* **What you should do**: Extract all lines from the data beneath that include the word "const".

* **The records**:
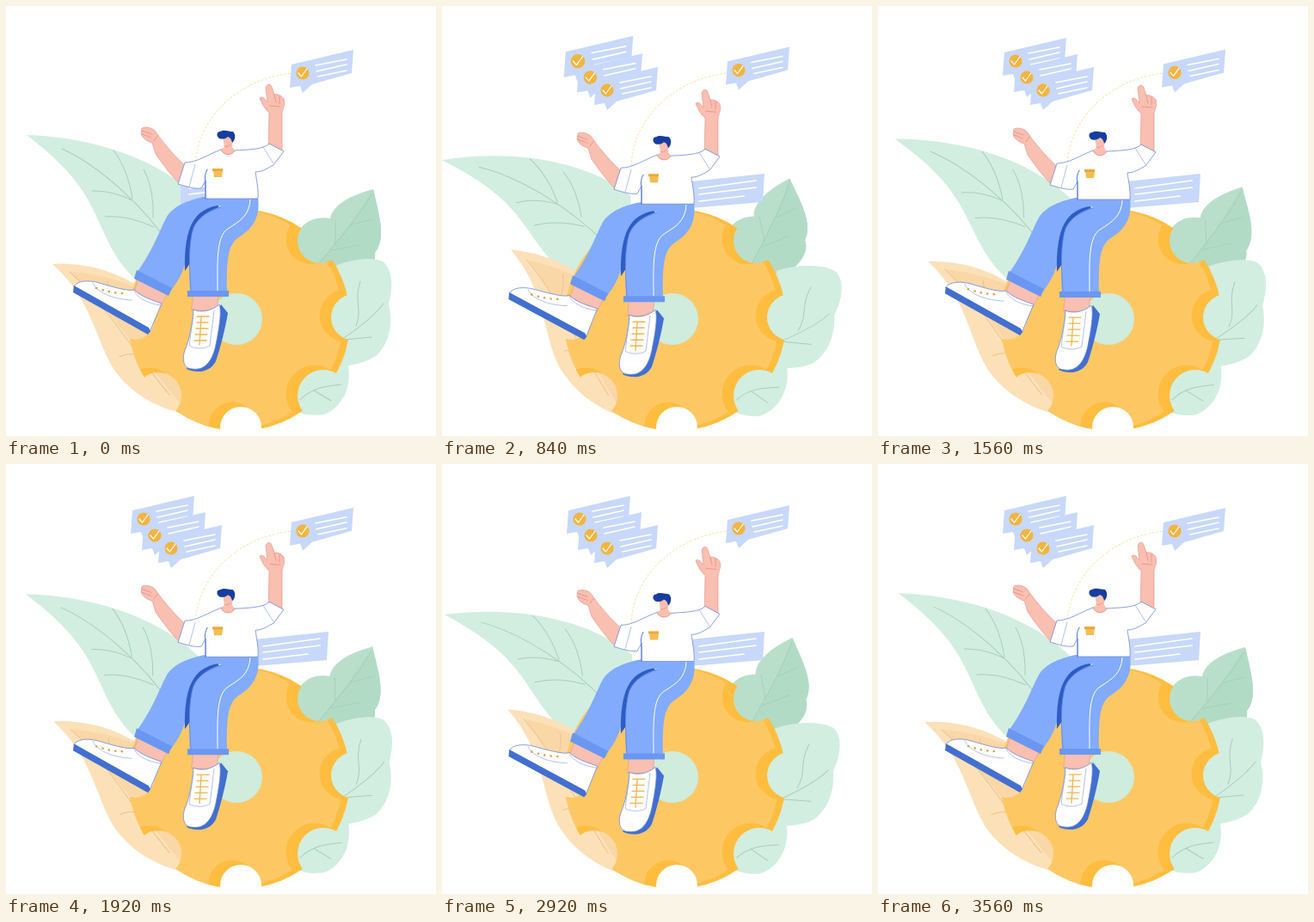
Write an HTML page that moves like this. It is 500 px wide and 500 px high and loops after 3600 ms.

```html
<!DOCTYPE html>
<html lang="en">
<head>
<meta charset="utf-8">
<style>
html, body { margin: 0; width: 100%; height: 100%; overflow: hidden; background: #fff }
svg { display: block; width: 100vw; height: 100vh; fill: none; stroke-linecap: round; stroke-linejoin: round }
.vein { stroke: #a8cfba; stroke-width: 1 }
.mint { fill: #d2eee0 }
.skin { fill: #f9bfb1; stroke: #e89a90; stroke-width: .7 }
.crease { stroke: #e58f86; stroke-width: .8 }
.white { fill: #fff; stroke: #6a89dd; stroke-width: .8 }
.jeans { fill: #82abfd }
.cuff { fill: #6a97f2 }
.sole { fill: #426fd0 }
.lace { stroke: #f0b64c; stroke-width: 1.3 }
.eyelet { stroke: #d9a648; stroke-width: 2.6; stroke-dasharray: .1 7.5 }
.fine { stroke: #8fa8e6; stroke-width: .7 }
</style>
</head>
<body>
<svg viewBox="0 0 500 500">
  <defs>
    <g id="note">
      <path fill="#c8d8fb" d="M-13-10 59-27 57 0 11 13 0 23-3 15-15 17Z"/>
      <circle r="7.6" fill="#f4b440"/>
      <path stroke="#fff" stroke-width="1.2" d="M-5 0-1.5 4 5-5"/>
      <path stroke="#fff" stroke-width="1.5" d="M15-9 51-16M16-2 51-10M18 4 51-3"/>
    </g>
    <g id="bites">
      <circle cx="365" cy="273" r="26"/><circle cx="405" cy="362" r="27"/>
      <circle cx="369" cy="453" r="30"/><circle cx="273" cy="490" r="24"/>
      <circle cx="177" cy="453" r="27"/><circle cx="149" cy="364" r="24"/>
    </g>
    <mask id="bitten">
      <circle cx="271" cy="365" r="129" fill="#fff"/>
      <use href="#bites" fill="#000"/>
    </mask>
    <mask id="face">
      <circle cx="264" cy="364" r="128" fill="#fff"/>
      <use href="#bites" x="-10" y="-2" fill="#000" stroke="#000" stroke-width="7"/>
    </mask>
  </defs>

  <g id="bigLeaf">
    <path class="mint" d="M24 150C92 152 180 174 232 232L220 300 152 319C125 296 114 262 103 240 86 203 60 178 24 150Z"/>
    <path class="vein" d="M65 166C105 184 160 230 195 285M125 168C138 185 144 205 147 224M160 190C169 206 172 228 171 246M100 215C120 214 135 220 147 226M115 245C138 243 157 250 172 257"/>
  </g>
  <g id="amberLeaf">
    <path fill="#fce0b8" d="M54 300C92 298 132 308 165 334L215 475C178 470 148 452 127 425 103 388 101 342 54 300Z"/>
    <path fill="#fad7a6" d="M76 309C120 313 150 325 165 334L215 475C180 440 140 375 76 309Z"/>
    <path stroke="#ecc48c" d="M74 309C115 345 150 405 190 452M118 352Q122 334 118 320M132 408Q145 402 154 407"/>
  </g>
  <g id="crownLeaf">
    <path fill="#b9dfcb" d="M427 213C401 220 380 231 377 247 356 243 336 254 334 285L345 322 385 326C408 320 432 305 429 287 443 270 433 240 427 213Z"/>
    <path fill="#b2dbc6" d="M427 213C412 238 390 268 350 318L385 326C408 320 432 305 429 287 443 270 433 240 427 213Z"/>
    <path class="vein" d="M425 219C412 243 384 275 350 316M383 249V278M378 284 411 278M402 254 427 248"/>
  </g>
  <g id="sideLeaf">
    <path class="mint" d="M370 308C392 296 424 290 438 297 452 309 449 331 445 347 451 370 445 394 430 407 414 417 395 420 372 420L360 380Z"/>
    <path class="vein" d="M412 320C404 345 415 352 407 372M439 346C426 364 400 382 375 398M392 388 425 385"/>
  </g>
  <g id="lowLeaf">
    <path class="mint" d="M330 440C350 420 385 410 398 418 402 442 392 466 370 475 350 478 335 472 330 465Z"/>
    <path class="vein" d="M342 458C355 444 372 442 390 440M358 447 378 459"/>
  </g>

  <g mask="url(#bitten)">
    <path fill="#ffbd3f" d="M140 230H405V495H140Z"/>
    <path fill="#fdc864" mask="url(#face)" d="M135 230H405V495H135Z"/>
  </g>
  <circle cx="268" cy="364" r="30" fill="#cfecdc"/>

  <path stroke="#f6dd93" stroke-width=".9" stroke-dasharray="2 2.6" d="M220 186C222 130 270 85 332 78"/>
  <g id="panel">
    <path fill="#c8d8fb" d="M0 9 86 0 84 33 0 40Z"/>
    <path stroke="#fff" stroke-width="1.7" d="M10 17 76 8M10 24 76 16M10 32 62 26"/>
  </g>
  <use id="pinned" href="#note"/>
  <use class="pop" href="#note"/>
  <use class="pop" href="#note"/>
  <use class="pop" href="#note"/>

  <g id="person">
    <path class="skin" d="M209 186C197 176 187 163 181 156L173 145C169 141 162 140 158 142L157 148C158 153 163 157 170 159L174 172C182 183 190 195 201 206Z"/>
    <path class="crease" d="M158 145 169 149M158 149 169 153M172 157 176 151"/>
    <path class="skin" d="M305 170 306 124C300 119 297 112 295 107 298 104 302 109 304 112L302 95C303 90 308 90 309 94L312 103C317 102 321 105 323 108 325 114 322 119 321 124L321 170Z"/>
    <path class="crease" d="M312 103 314 112M318 105 318 114M307 116 319 117"/>

    <path class="skin" d="M155 315 189 332 180 349 149 333Z"/>
    <g id="kick">
      <path class="white" d="M79 326C83 319 95 319 105 321 122 326 141 332 149 330 157 338 170 342 181 346L167 379Z"/>
      <path class="sole" d="M79 325 166 374 168 378 165 382 78 333Z"/>
      <path class="fine" d="M101 322C106 334 126 341 146 342M149 331C152 339 165 346 180 348"/>
      <path class="eyelet" d="M105 328C117 332 127 334 137 334"/>
    </g>

    <path class="skin" d="M218 335H247L245 354H216Z"/>
    <path class="sole" d="M250 347 258 357C255 375 249 398 244 413 237 427 220 427 210 422Z"/>
    <path class="white" d="M218 353C226 357 239 355 248 347 251 355 248 374 244 394 240 413 231 424 217 422 205 422 205 409 208 400 213 389 217 370 218 353Z"/>
    <path class="fine" d="M218 358 213 395C219 399 231 399 237 395L242 354"/>
    <path class="lace" d="M222 361H236M222 368H235M221 375H235M220 382H234M219 389H233M227 361 225 394"/>

    <path class="jeans" d="M230 222H268L246 234C222 242 211 264 208 300 204 315 197 323 192 331L152 310C171 284 178 262 187 245 196 231 215 225 230 222Z"/>
    <path fill="#2d5cc4" d="M246 232C219 237 207 256 208 308L216 296 222 262 250 236Z"/>
    <path class="cuff" d="M152 307 193 328 189 337 149 317Z"/>
    <path class="jeans" d="M240 222H293C296 244 288 258 272 268 259 276 256 290 257 333H214C213 305 212 276 218 258 224 244 238 237 250 233Z"/>
    <path stroke="#fff" d="M284 225C283 244 272 250 258 259 244 268 246 300 246 331"/>
    <path stroke="#5a87ea" stroke-width=".8" d="M218 258C224 244 238 238 250 234M215 331C213 303 212 276 218 258"/>
    <path class="cuff" d="M211 331H259V338H211Z"/>

    <path class="white" d="M250 167C234 173 222 182 208 182L200 207C210 210 219 213 227 212L232 203V224H293C294 214 291 201 290 193 299 193 306 187 311 185L323 169 306 160C300 167 280 167 266 168Z"/>
    <path class="fine" d="M220 184 213 210M299 164 311 183"/>
    <path stroke="#4a72d4" d="M232 224V205Q230 197 234 190"/>
    <path fill="#f9bfb1" d="M252 151H264L263 164 266 168C263 175 252 174 250 167L254 164Z"/>
    <path class="crease" d="M254 163Q258 165 261 161M250 167C252 174 263 175 266 168"/>
    <path fill="#173d9f" d="M248 154C244 151 245 146 249 146 253 143 260 146 264 146 268 150 266 157 263 159 262 154 260 153 258 152 255 155 251 155 248 154Z"/>
    <path fill="#f7bd52" d="M241 190H252L251 199H242Z"/>
    <path fill="#eeaa3a" d="M240 189H252V192H240Z"/>
  </g>
</svg>
<script>
const LOOP = 3600, SWAY = 1800;
const el = id => document.getElementById(id);
const place = (node, transform) => node.setAttribute('transform', transform);
const ease = p => (1 - Math.cos(Math.PI * Math.min(1, Math.max(0, p)))) / 2;

// leaf, pivot x, pivot y, swing in degrees
const leaves = [
  ['bigLeaf', 165, 292, -11],
  ['amberLeaf', 186, 480, 8],
  ['crownLeaf', 358, 312, -12.5],
  ['sideLeaf', 383, 412, 11],
  ['lowLeaf', 345, 470, 4]
];
// centre x, centre y, start time
const pops = [[182, 61, 465], [195, 80, 310], [214, 95, 150]];
const notes = document.querySelectorAll('.pop');

function popScale(age) {
  if (age <= 0) return 0;
  return age < 300 ? 1.1 * age / 300 : 1.1 - 0.1 * ease((age - 300) / 360);
}

function draw(now) {
  const t = now % LOOP;
  const sway = (1 - Math.cos(2 * Math.PI * t / SWAY)) / 2;
  for (const [id, x, y, swing] of leaves) place(el(id), `rotate(${swing * sway} ${x} ${y})`);
  place(el('person'), `translate(0 ${6.3 * sway})`);
  place(el('kick'), `rotate(${-1.2 * sway} 168 365)`);
  place(el('pinned'), `translate(345 ${78 - 3.5 * sway})`);
  place(el('panel'), `translate(${203 + 86 * ease(t / 670)} 195)`);
  pops.forEach(([x, y, start], i) =>
    place(notes[i], `translate(${x} ${y}) scale(${popScale(t - start)}) translate(-22 3)`));
}

const begin = performance.now();
function tick() {
  draw(performance.now() - begin);
  requestAnimationFrame(tick);
}
tick();
</script>
</body>
</html>
```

* **Worked solution**:
const LOOP = 3600, SWAY = 1800;
const el = id => document.getElementById(id);
const place = (node, transform) => node.setAttribute('transform', transform);
const ease = p => (1 - Math.cos(Math.PI * Math.min(1, Math.max(0, p)))) / 2;
const leaves = [
const pops = [[182, 61, 465], [195, 80, 310], [214, 95, 150]];
const notes = document.querySelectorAll('.pop');
  const t = now % LOOP;
  const sway = (1 - Math.cos(2 * Math.PI * t / SWAY)) / 2;
  for (const [id, x, y, swing] of leaves) place(el(id), `rotate(${swing * sway} ${x} ${y})`);
const begin = performance.now();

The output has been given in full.